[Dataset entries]
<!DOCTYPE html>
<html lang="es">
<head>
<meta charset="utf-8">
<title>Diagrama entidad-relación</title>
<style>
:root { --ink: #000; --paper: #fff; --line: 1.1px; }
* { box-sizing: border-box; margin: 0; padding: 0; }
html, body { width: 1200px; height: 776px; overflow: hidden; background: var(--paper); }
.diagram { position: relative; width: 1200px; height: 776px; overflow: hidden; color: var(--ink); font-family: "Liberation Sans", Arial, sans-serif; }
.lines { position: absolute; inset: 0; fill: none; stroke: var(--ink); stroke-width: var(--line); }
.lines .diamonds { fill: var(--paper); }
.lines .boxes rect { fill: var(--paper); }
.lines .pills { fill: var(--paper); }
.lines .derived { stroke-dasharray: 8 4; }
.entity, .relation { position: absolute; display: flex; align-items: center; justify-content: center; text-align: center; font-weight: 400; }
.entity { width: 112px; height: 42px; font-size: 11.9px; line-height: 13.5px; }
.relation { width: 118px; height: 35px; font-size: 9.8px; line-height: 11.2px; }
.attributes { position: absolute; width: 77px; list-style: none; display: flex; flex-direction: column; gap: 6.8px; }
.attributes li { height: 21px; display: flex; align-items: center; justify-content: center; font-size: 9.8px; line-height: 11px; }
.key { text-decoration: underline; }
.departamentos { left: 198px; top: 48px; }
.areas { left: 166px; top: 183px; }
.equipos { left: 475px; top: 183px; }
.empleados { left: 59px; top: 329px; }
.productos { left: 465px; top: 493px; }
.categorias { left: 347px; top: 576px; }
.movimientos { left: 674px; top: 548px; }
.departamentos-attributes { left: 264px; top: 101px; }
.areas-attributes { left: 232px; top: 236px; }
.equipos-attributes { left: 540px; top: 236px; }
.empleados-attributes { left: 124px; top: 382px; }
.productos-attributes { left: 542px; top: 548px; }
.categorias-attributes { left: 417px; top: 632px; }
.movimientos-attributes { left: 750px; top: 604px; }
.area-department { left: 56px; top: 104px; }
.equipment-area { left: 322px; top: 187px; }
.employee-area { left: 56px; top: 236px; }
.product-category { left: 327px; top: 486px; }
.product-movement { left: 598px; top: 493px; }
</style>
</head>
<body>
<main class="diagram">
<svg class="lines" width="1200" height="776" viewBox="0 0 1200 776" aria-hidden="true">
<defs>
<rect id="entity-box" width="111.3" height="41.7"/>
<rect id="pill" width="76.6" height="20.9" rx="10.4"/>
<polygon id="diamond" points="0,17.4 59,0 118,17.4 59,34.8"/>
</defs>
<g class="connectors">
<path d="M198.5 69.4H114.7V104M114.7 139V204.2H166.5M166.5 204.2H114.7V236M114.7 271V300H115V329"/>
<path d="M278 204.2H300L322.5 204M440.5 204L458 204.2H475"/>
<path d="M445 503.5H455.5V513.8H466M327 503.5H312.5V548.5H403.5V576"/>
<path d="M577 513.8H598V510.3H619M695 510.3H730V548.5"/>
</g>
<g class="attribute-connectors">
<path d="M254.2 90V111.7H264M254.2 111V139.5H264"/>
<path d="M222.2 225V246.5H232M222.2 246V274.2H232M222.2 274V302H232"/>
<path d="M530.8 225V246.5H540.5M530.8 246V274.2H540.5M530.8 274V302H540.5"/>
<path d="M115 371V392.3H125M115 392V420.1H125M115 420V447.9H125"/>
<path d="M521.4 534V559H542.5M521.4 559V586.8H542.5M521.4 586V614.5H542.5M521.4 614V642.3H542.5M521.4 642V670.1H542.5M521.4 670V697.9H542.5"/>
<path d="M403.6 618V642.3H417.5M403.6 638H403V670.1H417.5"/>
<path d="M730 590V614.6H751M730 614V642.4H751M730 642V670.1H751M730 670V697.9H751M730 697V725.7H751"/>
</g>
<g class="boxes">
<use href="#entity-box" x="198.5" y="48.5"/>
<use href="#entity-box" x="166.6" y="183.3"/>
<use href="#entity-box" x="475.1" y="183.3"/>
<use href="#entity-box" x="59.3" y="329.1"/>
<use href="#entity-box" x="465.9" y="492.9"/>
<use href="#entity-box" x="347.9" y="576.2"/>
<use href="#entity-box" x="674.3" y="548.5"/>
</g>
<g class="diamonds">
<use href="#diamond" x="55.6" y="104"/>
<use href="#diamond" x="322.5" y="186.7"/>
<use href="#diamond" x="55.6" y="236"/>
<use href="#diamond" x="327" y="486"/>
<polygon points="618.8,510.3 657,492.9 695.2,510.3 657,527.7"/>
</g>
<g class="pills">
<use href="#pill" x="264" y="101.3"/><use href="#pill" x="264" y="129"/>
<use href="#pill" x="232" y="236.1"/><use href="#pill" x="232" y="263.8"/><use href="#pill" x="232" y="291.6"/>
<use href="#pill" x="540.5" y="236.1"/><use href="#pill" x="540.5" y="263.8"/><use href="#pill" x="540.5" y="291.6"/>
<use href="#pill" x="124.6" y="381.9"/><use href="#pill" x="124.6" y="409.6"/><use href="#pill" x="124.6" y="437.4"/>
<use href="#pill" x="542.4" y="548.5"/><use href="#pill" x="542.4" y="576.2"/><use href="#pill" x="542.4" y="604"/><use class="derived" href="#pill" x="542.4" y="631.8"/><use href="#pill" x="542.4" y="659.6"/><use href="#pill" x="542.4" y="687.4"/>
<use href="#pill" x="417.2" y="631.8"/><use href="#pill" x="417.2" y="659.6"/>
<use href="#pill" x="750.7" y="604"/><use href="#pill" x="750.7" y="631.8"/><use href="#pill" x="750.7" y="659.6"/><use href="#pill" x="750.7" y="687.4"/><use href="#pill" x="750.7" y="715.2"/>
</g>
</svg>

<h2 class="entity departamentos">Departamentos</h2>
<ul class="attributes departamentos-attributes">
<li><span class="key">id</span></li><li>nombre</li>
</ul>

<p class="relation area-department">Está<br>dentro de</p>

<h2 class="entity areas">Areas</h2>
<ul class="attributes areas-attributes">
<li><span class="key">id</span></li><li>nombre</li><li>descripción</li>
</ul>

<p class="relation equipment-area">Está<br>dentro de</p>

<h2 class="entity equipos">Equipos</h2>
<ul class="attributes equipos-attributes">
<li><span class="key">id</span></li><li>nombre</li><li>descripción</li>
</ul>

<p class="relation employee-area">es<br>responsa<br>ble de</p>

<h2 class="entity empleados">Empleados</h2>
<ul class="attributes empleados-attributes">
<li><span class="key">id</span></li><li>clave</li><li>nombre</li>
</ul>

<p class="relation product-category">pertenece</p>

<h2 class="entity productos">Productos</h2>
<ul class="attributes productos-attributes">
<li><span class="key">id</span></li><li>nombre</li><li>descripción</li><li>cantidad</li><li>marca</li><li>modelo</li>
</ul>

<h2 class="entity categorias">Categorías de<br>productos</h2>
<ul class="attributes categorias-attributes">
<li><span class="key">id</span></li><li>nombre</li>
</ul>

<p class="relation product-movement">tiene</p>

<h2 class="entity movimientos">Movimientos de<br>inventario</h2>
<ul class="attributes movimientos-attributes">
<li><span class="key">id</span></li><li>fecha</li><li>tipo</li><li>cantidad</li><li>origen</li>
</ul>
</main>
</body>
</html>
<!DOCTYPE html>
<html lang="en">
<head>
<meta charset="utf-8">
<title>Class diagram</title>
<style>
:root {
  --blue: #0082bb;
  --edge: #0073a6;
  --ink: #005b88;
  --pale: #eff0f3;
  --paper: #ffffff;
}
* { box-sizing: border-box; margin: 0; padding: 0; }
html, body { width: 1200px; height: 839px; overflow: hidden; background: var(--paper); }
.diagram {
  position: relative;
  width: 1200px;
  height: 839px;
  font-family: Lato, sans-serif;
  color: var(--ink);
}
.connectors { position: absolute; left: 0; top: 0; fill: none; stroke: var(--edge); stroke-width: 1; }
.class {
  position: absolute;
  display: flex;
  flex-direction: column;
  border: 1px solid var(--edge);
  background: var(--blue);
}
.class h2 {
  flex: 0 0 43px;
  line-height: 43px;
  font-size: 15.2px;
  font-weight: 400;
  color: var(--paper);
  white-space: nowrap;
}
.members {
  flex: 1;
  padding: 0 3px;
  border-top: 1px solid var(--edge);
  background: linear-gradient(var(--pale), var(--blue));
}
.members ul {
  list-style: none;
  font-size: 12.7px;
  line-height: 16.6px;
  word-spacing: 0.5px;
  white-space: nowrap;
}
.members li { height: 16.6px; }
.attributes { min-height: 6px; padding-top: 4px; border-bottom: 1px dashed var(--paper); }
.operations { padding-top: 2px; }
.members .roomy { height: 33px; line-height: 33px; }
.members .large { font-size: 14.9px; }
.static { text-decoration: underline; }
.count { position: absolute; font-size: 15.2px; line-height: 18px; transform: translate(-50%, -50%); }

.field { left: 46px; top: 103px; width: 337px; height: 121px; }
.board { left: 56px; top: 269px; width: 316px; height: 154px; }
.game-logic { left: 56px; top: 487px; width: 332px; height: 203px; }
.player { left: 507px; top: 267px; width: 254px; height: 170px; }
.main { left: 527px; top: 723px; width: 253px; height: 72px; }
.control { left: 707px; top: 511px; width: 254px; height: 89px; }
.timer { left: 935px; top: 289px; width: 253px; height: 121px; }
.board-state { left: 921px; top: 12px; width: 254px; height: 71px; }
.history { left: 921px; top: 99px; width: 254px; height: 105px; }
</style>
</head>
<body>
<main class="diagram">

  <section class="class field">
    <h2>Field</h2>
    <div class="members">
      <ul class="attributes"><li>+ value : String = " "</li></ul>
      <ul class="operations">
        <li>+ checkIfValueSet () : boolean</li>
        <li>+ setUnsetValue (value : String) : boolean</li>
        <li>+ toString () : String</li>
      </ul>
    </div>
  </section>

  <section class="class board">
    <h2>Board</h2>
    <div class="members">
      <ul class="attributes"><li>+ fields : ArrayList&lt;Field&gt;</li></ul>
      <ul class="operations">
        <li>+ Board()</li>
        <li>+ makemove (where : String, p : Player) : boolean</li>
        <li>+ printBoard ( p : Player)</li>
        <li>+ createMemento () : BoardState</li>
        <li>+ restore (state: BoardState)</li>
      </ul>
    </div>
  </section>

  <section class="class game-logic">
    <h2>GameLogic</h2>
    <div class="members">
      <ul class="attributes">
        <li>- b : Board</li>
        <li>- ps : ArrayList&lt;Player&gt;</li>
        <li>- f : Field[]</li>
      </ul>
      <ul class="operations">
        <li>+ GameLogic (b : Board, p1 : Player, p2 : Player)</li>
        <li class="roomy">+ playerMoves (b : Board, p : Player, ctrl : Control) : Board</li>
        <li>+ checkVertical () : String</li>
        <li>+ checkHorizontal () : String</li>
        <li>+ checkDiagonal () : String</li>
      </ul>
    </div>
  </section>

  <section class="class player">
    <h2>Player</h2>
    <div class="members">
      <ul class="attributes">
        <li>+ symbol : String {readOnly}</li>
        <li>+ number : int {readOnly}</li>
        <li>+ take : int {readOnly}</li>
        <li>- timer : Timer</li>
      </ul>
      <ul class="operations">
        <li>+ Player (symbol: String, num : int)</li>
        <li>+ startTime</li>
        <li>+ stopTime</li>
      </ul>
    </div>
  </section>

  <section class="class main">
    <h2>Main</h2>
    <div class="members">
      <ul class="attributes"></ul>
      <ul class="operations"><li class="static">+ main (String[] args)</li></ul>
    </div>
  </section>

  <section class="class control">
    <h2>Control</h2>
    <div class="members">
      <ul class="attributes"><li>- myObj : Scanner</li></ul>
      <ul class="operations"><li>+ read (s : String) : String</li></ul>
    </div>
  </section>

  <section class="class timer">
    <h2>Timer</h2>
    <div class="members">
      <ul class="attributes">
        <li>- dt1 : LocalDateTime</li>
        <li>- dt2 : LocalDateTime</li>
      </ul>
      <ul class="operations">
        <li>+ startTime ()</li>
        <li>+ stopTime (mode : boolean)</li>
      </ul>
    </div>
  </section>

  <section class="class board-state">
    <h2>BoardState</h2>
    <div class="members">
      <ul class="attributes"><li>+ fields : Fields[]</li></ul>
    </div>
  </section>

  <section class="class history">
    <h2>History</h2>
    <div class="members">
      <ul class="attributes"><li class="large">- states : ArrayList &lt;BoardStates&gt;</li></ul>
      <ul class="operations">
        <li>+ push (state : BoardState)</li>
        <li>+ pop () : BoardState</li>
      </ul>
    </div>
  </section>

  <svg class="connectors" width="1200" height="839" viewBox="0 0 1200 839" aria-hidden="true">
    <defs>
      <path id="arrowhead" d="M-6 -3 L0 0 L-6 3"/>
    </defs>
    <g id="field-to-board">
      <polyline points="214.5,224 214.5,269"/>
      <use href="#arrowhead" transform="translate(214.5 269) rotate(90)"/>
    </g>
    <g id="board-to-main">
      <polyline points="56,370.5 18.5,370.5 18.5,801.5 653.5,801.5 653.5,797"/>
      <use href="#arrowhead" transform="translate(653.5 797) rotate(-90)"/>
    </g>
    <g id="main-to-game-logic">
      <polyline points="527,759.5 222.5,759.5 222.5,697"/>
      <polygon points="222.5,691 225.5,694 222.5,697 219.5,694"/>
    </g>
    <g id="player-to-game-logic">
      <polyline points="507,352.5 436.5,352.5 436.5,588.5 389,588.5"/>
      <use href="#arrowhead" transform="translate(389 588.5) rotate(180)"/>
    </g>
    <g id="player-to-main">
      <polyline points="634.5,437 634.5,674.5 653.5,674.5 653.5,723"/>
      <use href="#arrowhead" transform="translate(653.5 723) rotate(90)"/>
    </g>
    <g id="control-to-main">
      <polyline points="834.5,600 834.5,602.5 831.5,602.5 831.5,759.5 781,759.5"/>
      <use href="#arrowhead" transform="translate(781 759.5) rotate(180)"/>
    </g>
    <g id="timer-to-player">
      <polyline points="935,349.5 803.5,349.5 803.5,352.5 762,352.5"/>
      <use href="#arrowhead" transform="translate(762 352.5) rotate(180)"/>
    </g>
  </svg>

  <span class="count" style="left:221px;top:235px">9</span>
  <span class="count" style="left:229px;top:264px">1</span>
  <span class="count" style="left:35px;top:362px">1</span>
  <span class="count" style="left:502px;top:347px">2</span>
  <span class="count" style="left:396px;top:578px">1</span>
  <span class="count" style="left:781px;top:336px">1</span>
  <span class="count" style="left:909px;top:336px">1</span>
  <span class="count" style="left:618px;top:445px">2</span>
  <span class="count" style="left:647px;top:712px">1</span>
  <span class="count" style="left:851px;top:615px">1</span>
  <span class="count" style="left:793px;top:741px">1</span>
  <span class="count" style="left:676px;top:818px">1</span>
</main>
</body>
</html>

WHAT IS NEEDED - Filter on the word "path": copy each matching line from the entries above.

WRITTEN SOLUTION -
<path d="M198.5 69.4H114.7V104M114.7 139V204.2H166.5M166.5 204.2H114.7V236M114.7 271V300H115V329"/>
<path d="M278 204.2H300L322.5 204M440.5 204L458 204.2H475"/>
<path d="M445 503.5H455.5V513.8H466M327 503.5H312.5V548.5H403.5V576"/>
<path d="M577 513.8H598V510.3H619M695 510.3H730V548.5"/>
<path d="M254.2 90V111.7H264M254.2 111V139.5H264"/>
<path d="M222.2 225V246.5H232M222.2 246V274.2H232M222.2 274V302H232"/>
<path d="M530.8 225V246.5H540.5M530.8 246V274.2H540.5M530.8 274V302H540.5"/>
<path d="M115 371V392.3H125M115 392V420.1H125M115 420V447.9H125"/>
<path d="M521.4 534V559H542.5M521.4 559V586.8H542.5M521.4 586V614.5H542.5M521.4 614V642.3H542.5M521.4 642V670.1H542.5M521.4 670V697.9H542.5"/>
<path d="M403.6 618V642.3H417.5M403.6 638H403V670.1H417.5"/>
<path d="M730 590V614.6H751M730 614V642.4H751M730 642V670.1H751M730 670V697.9H751M730 697V725.7H751"/>
      <path id="arrowhead" d="M-6 -3 L0 0 L-6 3"/>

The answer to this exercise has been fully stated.